Assignment — Every line from the line containing "374 445 370" through the final line below must be returned exactly, and no other line.

Data under study —

┏━━

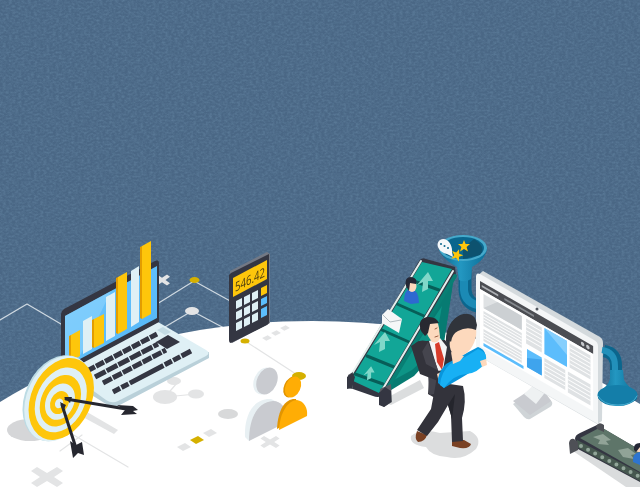
<!DOCTYPE html>
<html lang="en">
<head>
<meta charset="utf-8">
<title>Customer conversion illustration</title>
<style>
:root{--denim:#4a6785;--ground:#fff;--ink:#343642;--yellow:#fec60b;--gold:#d5b000;--sky:#5cbdfc;--ice:#dff0f5;--teal:#12a697;--tealdark:#077b72;--mint:#80d8c9;--funnel:#1788b3;--funneldark:#0a668d;--skin:#fdd9bd;--suit:#33333b;--shade:#e3e4e5;--grey:#c9cbd0}
html,body{margin:0;width:640px;height:487px;overflow:hidden;background:var(--denim)}
svg{display:block}
.ground{fill:var(--ground)}.ink{fill:var(--ink)}.yellow{fill:var(--yellow)}.gold{fill:var(--gold)}.sky{fill:var(--sky)}.ice{fill:var(--ice)}.teal{fill:var(--teal)}.tealdark{fill:var(--tealdark)}.mint{fill:var(--mint)}.funnel{fill:var(--funnel)}.funneldark{fill:var(--funneldark)}.skin{fill:var(--skin)}.suit{fill:var(--suit)}.shade{fill:var(--shade)}.grey{fill:var(--grey)}
.line{fill:none;stroke-linecap:round;stroke-linejoin:round}
.readout{font:17px "Open Sans",sans-serif;fill:#493a10}
</style>
</head>
<body>
<svg width="640" height="487" viewBox="0 0 640 487" role="img" aria-label="Isometric marketing scene with a laptop, target, calculator, conveyor and monitor">
<defs>
<filter id="weave" x="0" y="0" width="100%" height="100%">
<feTurbulence type="fractalNoise" baseFrequency=".32 .5" numOctaves="2" seed="4"/>
<feColorMatrix values="0 0 0 0 .13  0 0 0 0 .24  0 0 0 0 .37  1.5 0 0 0 -.52"/>
</filter>
<linearGradient id="cone"><stop stop-color="#0b658c"/><stop offset=".45" stop-color="#2397c1"/><stop offset="1" stop-color="#0b6e98"/></linearGradient>
<linearGradient id="glass" x2="1" y2="1"><stop stop-color="#71c9ff"/><stop offset="1" stop-color="#4eb3f5"/></linearGradient>
<path id="cross" d="M-16-6 -10-10 0-4 10-10 16-6 7 0 16 6 10 10 0 4-10 10-16 6-7 0Z"/>
<path id="tile" d="M-7 0 1-4 7 0-1 4Z"/>
<path id="star" d="M0-6 1.6-2 6-2 2.6 1 4 5.5 0 3-4 5.5-2.6 1-6-2-1.6-2Z"/>
<path id="arrow" d="M-3 9-2-1-8 2 3-11 8-2 3-2 3 6Z"/>
<g id="calc-row"><path class="ice" d="M236 300l6-3v8l-6 3zM244 296l6-3v8l-6 3zM252 292l6-3v8l-6 3z"/></g>
</defs>

<g id="backdrop">
<rect width="640" height="487" fill="var(--denim)"/>
<rect width="640" height="487" filter="url(#weave)" opacity=".75"/>
</g>

<g id="trend-lines">
<path class="line" stroke="#cfd9e1" stroke-width="1.2" d="M0 320 27 304 66 327M157 304 194 281 232 302M158 331 192 311 224 328"/>
<path class="ground" d="M0 402C80 352 190 321 312 321S550 348 640 404V487H0Z"/>
<ellipse class="gold" cx="194.500" cy="280" rx="5" ry="3"/>
<ellipse class="shade" cx="192" cy="311" rx="7" ry="4"/>
<use href="#cross" class="shade" transform="translate(162 280) scale(.5 .55)"/>
</g>

<g id="floor-marks">
<path class="line" stroke="#e3e4e5" stroke-width="1.2" d="M245 341 299 376M165 397 196 394M165 397 177 383M60 427 128 467M60 451 82 435"/>
<ellipse class="gold" cx="245" cy="341" rx="4.500" ry="2.500"/>
<ellipse class="gold" cx="299" cy="376" rx="7" ry="4"/>
<g class="shade">
<ellipse cx="165" cy="397" rx="12" ry="7"/><ellipse cx="196" cy="394" rx="8" ry="4.500"/><ellipse cx="174" cy="381" rx="7" ry="4"/>
<use href="#cross" x="47" y="477"/><use href="#cross" transform="translate(270 442) scale(.6)"/>
<use href="#tile" x="184" y="447"/><use href="#tile" x="210" y="433"/>
<use href="#tile" transform="translate(267 338) scale(.7)"/><use href="#tile" transform="translate(276 333) scale(.7)"/><use href="#tile" transform="translate(285 328) scale(.7)"/>
<ellipse cx="30" cy="430" rx="23" ry="11" fill="#d5d6d8"/>
<path d="M75 405 118 430 114 434 70 410Z"/>
</g>
<use href="#tile" class="gold" x="197" y="440"/>
<ellipse cx="228" cy="414" rx="10" ry="5" fill="#d8d9da"/>
</g>

<g id="laptop">
<path fill="#b9d0d9" d="M66 372 209 352V358L118 406Q112 408 106 404L66 379Z"/>
<path class="ice" d="M66 371 158 322 206 350Q211 353 206 356L118 401Q112 404 106 400Z"/>
<path class="ink" d="M61 314Q61 311 64 309L155 261Q159 259 159 263V322L66 372 61 368Z"/>
<path fill="url(#glass)" d="M65 316 157 266V318L65 367Z"/>
<path fill="#93d5fd" opacity=".55" d="M65 316 111 291 78 360 65 367Z"/>
<g class="line" stroke="var(--ink)" stroke-width="5" stroke-linecap="butt" style="stroke-linecap:butt">
<path stroke-dasharray="9 1.200" d="M87 371 157 334"/>
<path stroke-dasharray="12 1.200" d="M95 377 158 344"/>
<path stroke-dasharray="10 1.200" d="M103 383 166 350"/>
<path stroke-dasharray="8 1.500 8 1.500 38 1.500" d="M113 392 191 351"/>
</g>
<path class="ink" d="M156 342 168 335 180 342 167 349Z"/>
<path fill="#c4dce4" d="M157 330 163 327 171 332 165 335Z"/>
<g id="bar-chart">
<path class="yellow" d="M71 335l9-5v26l-9 5zM94 319l10-5v29l-10 5zM118 277l9-5v57l-9 5zM142 246l9-5v73l-9 5z"/>
<path class="ice" d="M83 321l9-5v33l-9 5zM106 297l9-5v44l-9 5zM131 271l8-5v56l-8 5z"/>
<path fill="#e39d00" d="M71 335v26l-2-1v-24zM94 319v29l-2-1v-27zM118 277v57l-2-1v-55zM142 246v73l-2-1v-71z"/>
</g>
</g>

<g id="target">
<g transform="rotate(25 59 399)">
<ellipse cx="57" cy="399" rx="32" ry="45" fill="#bcdbe4"/>
<ellipse class="ice" cx="58" cy="399" rx="31" ry="45"/>
<ellipse class="yellow" cx="61" cy="398" rx="30" ry="43"/>
<ellipse class="ice" cx="61" cy="399" rx="24" ry="34"/>
<ellipse class="yellow" cx="61" cy="400" rx="19" ry="27"/>
<ellipse class="ice" cx="61" cy="401" rx="14" ry="19"/>
<ellipse class="yellow" cx="61" cy="402" rx="9" ry="12"/>
<ellipse class="ice" cx="61" cy="403" rx="4" ry="5"/>
</g>
<g id="darts">
<path class="line" stroke="#26272f" stroke-width="3" d="M66 399 126 409M62 405 76 448"/>
<path fill="#26272f" d="M117 405 133 406 138 410 133 411 137 414 121 415 125 410ZM70 441 76 445 82 442 84 455 78 453 73 458Z"/>
<path fill="#26272f" d="M64 397 72 397 70 403ZM60 402 66 405 63 411Z"/>
</g>
</g>

<g id="calculator">
<path fill="#737985" d="M230 271 267 252 270 254V323L232 343Z"/>
<path class="ink" d="M231 273 269 254V322Q269 324 267 325L231 343Q229 343 229 340V275Z"/>
<path class="yellow" d="M233 278 267 260V279L233 297Z"/>
<text class="readout" transform="matrix(.88 -.46 0 1 235 292)" textLength="34" lengthAdjust="spacingAndGlyphs" style="font-size:13px">546.42</text>
<use href="#calc-row" y="1"/><use href="#calc-row" y="12"/><use href="#calc-row" y="23"/>
<path class="yellow" d="M261 288l6-3v8l-6 3z"/><path class="sky" d="M261 299l6-3v7l-6 3zM261 309l6-3v9l-6 3z"/>
</g>

<g id="people-icons">
<path fill="#e8f0f3" d="M245 437C244 414 254 398 271 399L281 404 249 441Z"/>
<path class="grey" d="M249 441C249 417 258 402 273 401 283 401 287 410 285 423Z"/>
<ellipse cx="264" cy="381" rx="10" ry="14" fill="#e8f0f3" transform="rotate(24 264 381)"/>
<ellipse class="grey" cx="267" cy="381" rx="10" ry="14" transform="rotate(24 267 381)"/>
<path fill="#e29500" d="M277 429C278 408 286 398 296 399L299 417Z"/>
<path fill="#ffad05" d="M279 430C280 411 289 400 297 400 304 401 308 408 307 416Z"/>
<ellipse cx="291" cy="387" rx="7" ry="11" fill="#e29500" transform="rotate(24 291 387)"/>
<ellipse cx="293" cy="387" rx="7.500" ry="11" fill="#ffad05" transform="rotate(24 293 387)"/>
</g>

<g id="main-funnel">
<path class="line" stroke="#0b668d" stroke-width="13" d="M465 272V290Q466 305 482 307"/>
<path class="line" stroke="#1b8ab5" stroke-width="8" d="M464 272V290Q465 304 482 306"/>
<path fill="url(#cone)" d="M439 249Q441 258 457 267L459 280Q465 283 471 279L472 267Q485 260 487 249Z"/>
<ellipse cx="463" cy="248" rx="24" ry="13" fill="#45a9cb"/>
<ellipse class="funneldark" cx="463" cy="248" rx="21" ry="11"/>
<path fill="#0d526f" d="M463 248 474 239Q487 247 480 255L463 259Z"/>
<use href="#star" class="yellow" x="464" y="246"/><use href="#star" class="yellow" transform="translate(457 255) rotate(20)"/>
<path fill="#f5f8fa" d="M440 240C446 236 453 244 452 252L453 257 447 254C440 253 434 245 440 240Z"/>
<g class="funneldark"><circle cx="441" cy="244" r="1"/><circle cx="444.500" cy="246" r="1"/><circle cx="448" cy="248" r="1"/></g>
</g>

<g id="rising-conveyor">
<path fill="#b7bbbd" opacity=".5" d="M381 401 420 380 424 388 391 405Z"/>
<path class="tealdark" d="M380 388 454 277 444 343 414 376 383 395Z"/>
<path fill="#0d9486" d="M392 381 442 306 434 350 412 370Z"/>
<path class="ink" d="M347 382 419 261Q422 257 426 259L455 267 456 275 386 393Q380 399 373 396L350 388Z"/>
<path class="teal" d="M351 380 422 262 452 269 379 393Z"/>
<path class="line" stroke="#075e58" stroke-width="3" d="M367 356 394 367M382 330 409 342M397 304 424 316M411 280 439 290M355 374 383 384"/>
<path class="line" stroke="#e4efed" stroke-width="2" d="M350 377 421 261M381 392 453 271"/>
<path class="line" stroke="#087f74" stroke-width="4" d="M384 394 455 276"/>
<g class="mint"><use href="#arrow" x="382" y="343"/><use href="#arrow" x="425" y="283"/><use href="#arrow" transform="translate(369 374) scale(.7)"/></g>
<path fill="#5a5d64" d="M348 375 353 372V389L348 388ZM380 389 391 384 392 402 384 407 380 404Z"/>
<path class="ink" d="M347 377 352 373 355 377 352 388 347 389ZM379 393 385 387 391 391V402L384 407 379 405Z"/>
<path fill="#f5f7f8" d="M382 315 388 309 402 319 399 333 382 323Z"/>
<path class="line" stroke="#b2bcc1" d="M383 315 390 322 401 320"/>
<path fill="#2e69d0" d="M404 301Q404 291 410 288 419 290 419 303L411 304Z"/>
<ellipse class="skin" cx="412" cy="286" rx="4.500" ry="6"/><path fill="#242735" d="M406 286Q404 277 411 277 418 278 416 284L410 283 409 291Z"/>
</g>

<g id="monitor">
<path fill="#cfd4d7" d="M513 404 541 387 552 402Q553 405 550 407L530 419Q527 420 524 417Z"/>
<path class="grey" d="M513 401 530 390 539 385 551 401 530 415Z"/>
<path fill="#eef1f2" d="M524 394 538 381 547 390 536 404Z"/>
<path fill="#d4dadd" d="M476 277 483 271 600 337Q603 339 603 343L602 421 597 424 477 355Z"/>
<path fill="#f4f6f7" d="M476 277Q476 272 480 274L594 340Q598 342 598 346V424L479 356Q476 354 476 351Z"/>
<path fill="#e7eaec" d="M480 281 593 346V410L480 345Z"/>
<g id="web-page" transform="matrix(.87 .5 0 1 480 281)">
<rect width="130" height="8" fill="#4b4d52"/><rect x="2" y="3" width="19" height="2" fill="#adb0b4"/><rect x="28" y="3" width="34" height="2" fill="#85898e"/>
<g fill="#c5c8cc"><circle cx="118" cy="4" r="2"/><circle cx="124" cy="4" r="2"/></g>
<rect y="8" width="130" height="57" fill="#fff"/>
<g fill="#dfe2e4"><rect x="4" y="11" width="44" height="14"/><rect x="4" y="28" width="44" height="15"/><rect x="4" y="46" width="44" height="12"/><rect x="53" y="11" width="18" height="25"/><rect x="103" y="11" width="24" height="24"/><rect x="74" y="40" width="24" height="20"/><rect x="101" y="40" width="26" height="21"/></g>
<path fill="#ccd0d3" d="M4 25 20 11H48V25Z"/>
<path stroke="#fff" stroke-width="1" d="M4 31H48M4 34H48M4 37H48M4 40H48M4 49H48M4 52H48M4 55H48M53 15H71M53 19H71M53 23H71M53 27H71M53 31H71M74 44H98M74 48H98M74 52H98M74 56H98M101 44H127M101 48H127M101 52H127M101 56H127M103 15H127M103 19H127M103 23H127M103 27H127M103 31H127"/>
<rect class="sky" x="74" y="10" width="26" height="26"/><path fill="#86cffd" d="M74 10H100V24Z"/>
<rect class="sky" x="54" y="41" width="17" height="18"/><path fill="#3fa4ed" d="M54 50 71 43V59H54Z"/>
<rect class="sky" x="4" y="60" width="46" height="3"/>
</g>
<circle cx="537" cy="309" r="1.500" fill="#535961"/>
</g>

<g id="output-funnel">
<path class="line" stroke="#0b668d" stroke-width="12" d="M604 351Q616 353 616 366V374" style="stroke-linecap:butt"/>
<path class="line" stroke="#2290ba" stroke-width="6" d="M602 350Q615 352 615 366V374" style="stroke-linecap:butt"/>
<path fill="url(#cone)" d="M610 370H623L624 380Q627 386 637 393V399Q628 407 616 406 602 405 598 398V393Q608 386 610 379Z"/>
<ellipse cx="617.500" cy="395" rx="20" ry="10" fill="#147ea9"/>
<path class="line" stroke="#46abd0" d="M598 396Q603 405 618 405 633 405 637 396"/>
</g>

<g id="lower-conveyor">
<path fill="#dadcdd" d="M570 449 581 443 640 477V487H626Z"/>
<path class="ink" d="M575 439Q575 435 580 433L597 425 640 450V482L578 449Z"/>
<path fill="#5e7569" d="M580 438 601 427 640 450V472Z"/>
<path fill="#46584f" d="M577 440 640 473V481L577 447Z"/>
<path class="line" stroke="#91a599" stroke-width="4" stroke-dasharray="0 8" d="M581 446 640 477"/>
<path fill="#91a397" d="M593 437 603 434 611 440 606 441 609 445 598 444 600 440ZM618 450 628 448 636 454 631 455 634 459 623 457Z"/>
<path fill="#4e5056" d="M569 443Q570 438 574 439L578 442V450L570 454ZM596 426Q599 421 604 425V432L597 429Z"/>
<path fill="#2e75d0" d="M633 462Q632 453 640 452V465Z"/><circle class="skin" cx="639" cy="448" r="4"/><path fill="#242735" d="M634 450Q633 443 640 443V447L636 452Z"/>
</g>

<g id="businessman">
<path fill="#dcddde" d="M411 436Q421 428 440 433L470 431Q483 438 476 449 463 461 447 457 431 456 426 447 409 445 411 436Z"/>
<path fill="#7a4123" d="M417 431 427 435Q425 442 418 442 414 439 417 431ZM452 440 464 440 471 444Q470 449 460 448L452 446Z"/>
<path class="suit" d="M436 382 463 386Q467 401 462 418L463 441 452 442 451 415 448 405 438 422 427 436 417 430 431 409Z"/>
<path fill="#24252c" d="M448 405 455 394 452 419Z"/>
<path class="suit" d="M413 347Q417 339 426 341L445 340Q455 350 453 366L447 389 435 398 428 394 430 370 419 366Z"/>
<path fill="#f5f5f5" d="M429 341 440 338 447 347 443 370 438 371Z"/>
<path fill="#d83c2b" d="M435 344 439 342 444 359 442 370 437 362Z"/>
<path fill="#45454e" d="M428 342 438 370 434 394 429 395 428 370 417 360Z"/>
<path class="skin" d="M424 326Q423 318 430 318 438 319 439 328L440 337Q439 344 432 342L428 336Z"/>
<path fill="#282931" d="M421 331Q417 319 427 317 436 316 439 323L430 324 428 333 425 336Z"/>
<path class="line" stroke="#9d6144" d="M435 329 437 328M435 337 438 336"/>
<path class="suit" d="M411 346 419 341 426 364 441 372 438 381 420 374Z"/>
<path class="skin" d="M437 374 445 370 447 378 439 383Z"/>
</g>

<g id="carried-avatar">
<path fill="#0895dc" d="M438 383Q437 373 446 364L478 347Q488 350 485 363L466 375 444 388Z"/>
<path fill="#18b0f4" d="M440 385Q441 372 450 364L465 357 478 349Q488 352 486 362 477 374 466 374 453 375 444 388Z"/>
<ellipse cx="461" cy="334" rx="14" ry="20" fill="#30343b" transform="rotate(23 461 334)"/>
<ellipse class="skin" cx="463" cy="338" rx="12" ry="19" transform="rotate(23 463 338)"/>
<path fill="#30343b" d="M447 338Q447 322 460 315 475 310 477 325L476 330Q467 326 458 331 452 334 451 342Z"/>
<path class="skin" d="M451 352 464 356 460 361 453 364Z"/>
<path class="skin" d="M480 361 486 359 487 365 482 367Z"/>
</g>
</svg>
</body>
</html>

┗━━

Exercise response —
<path class="skin" d="M437 374 445 370 447 378 439 383Z"/>
</g>

<g id="carried-avatar">
<path fill="#0895dc" d="M438 383Q437 373 446 364L478 347Q488 350 485 363L466 375 444 388Z"/>
<path fill="#18b0f4" d="M440 385Q441 372 450 364L465 357 478 349Q488 352 486 362 477 374 466 374 453 375 444 388Z"/>
<ellipse cx="461" cy="334" rx="14" ry="20" fill="#30343b" transform="rotate(23 461 334)"/>
<ellipse class="skin" cx="463" cy="338" rx="12" ry="19" transform="rotate(23 463 338)"/>
<path fill="#30343b" d="M447 338Q447 322 460 315 475 310 477 325L476 330Q467 326 458 331 452 334 451 342Z"/>
<path class="skin" d="M451 352 464 356 460 361 453 364Z"/>
<path class="skin" d="M480 361 486 359 487 365 482 367Z"/>
</g>
</svg>
</body>
</html>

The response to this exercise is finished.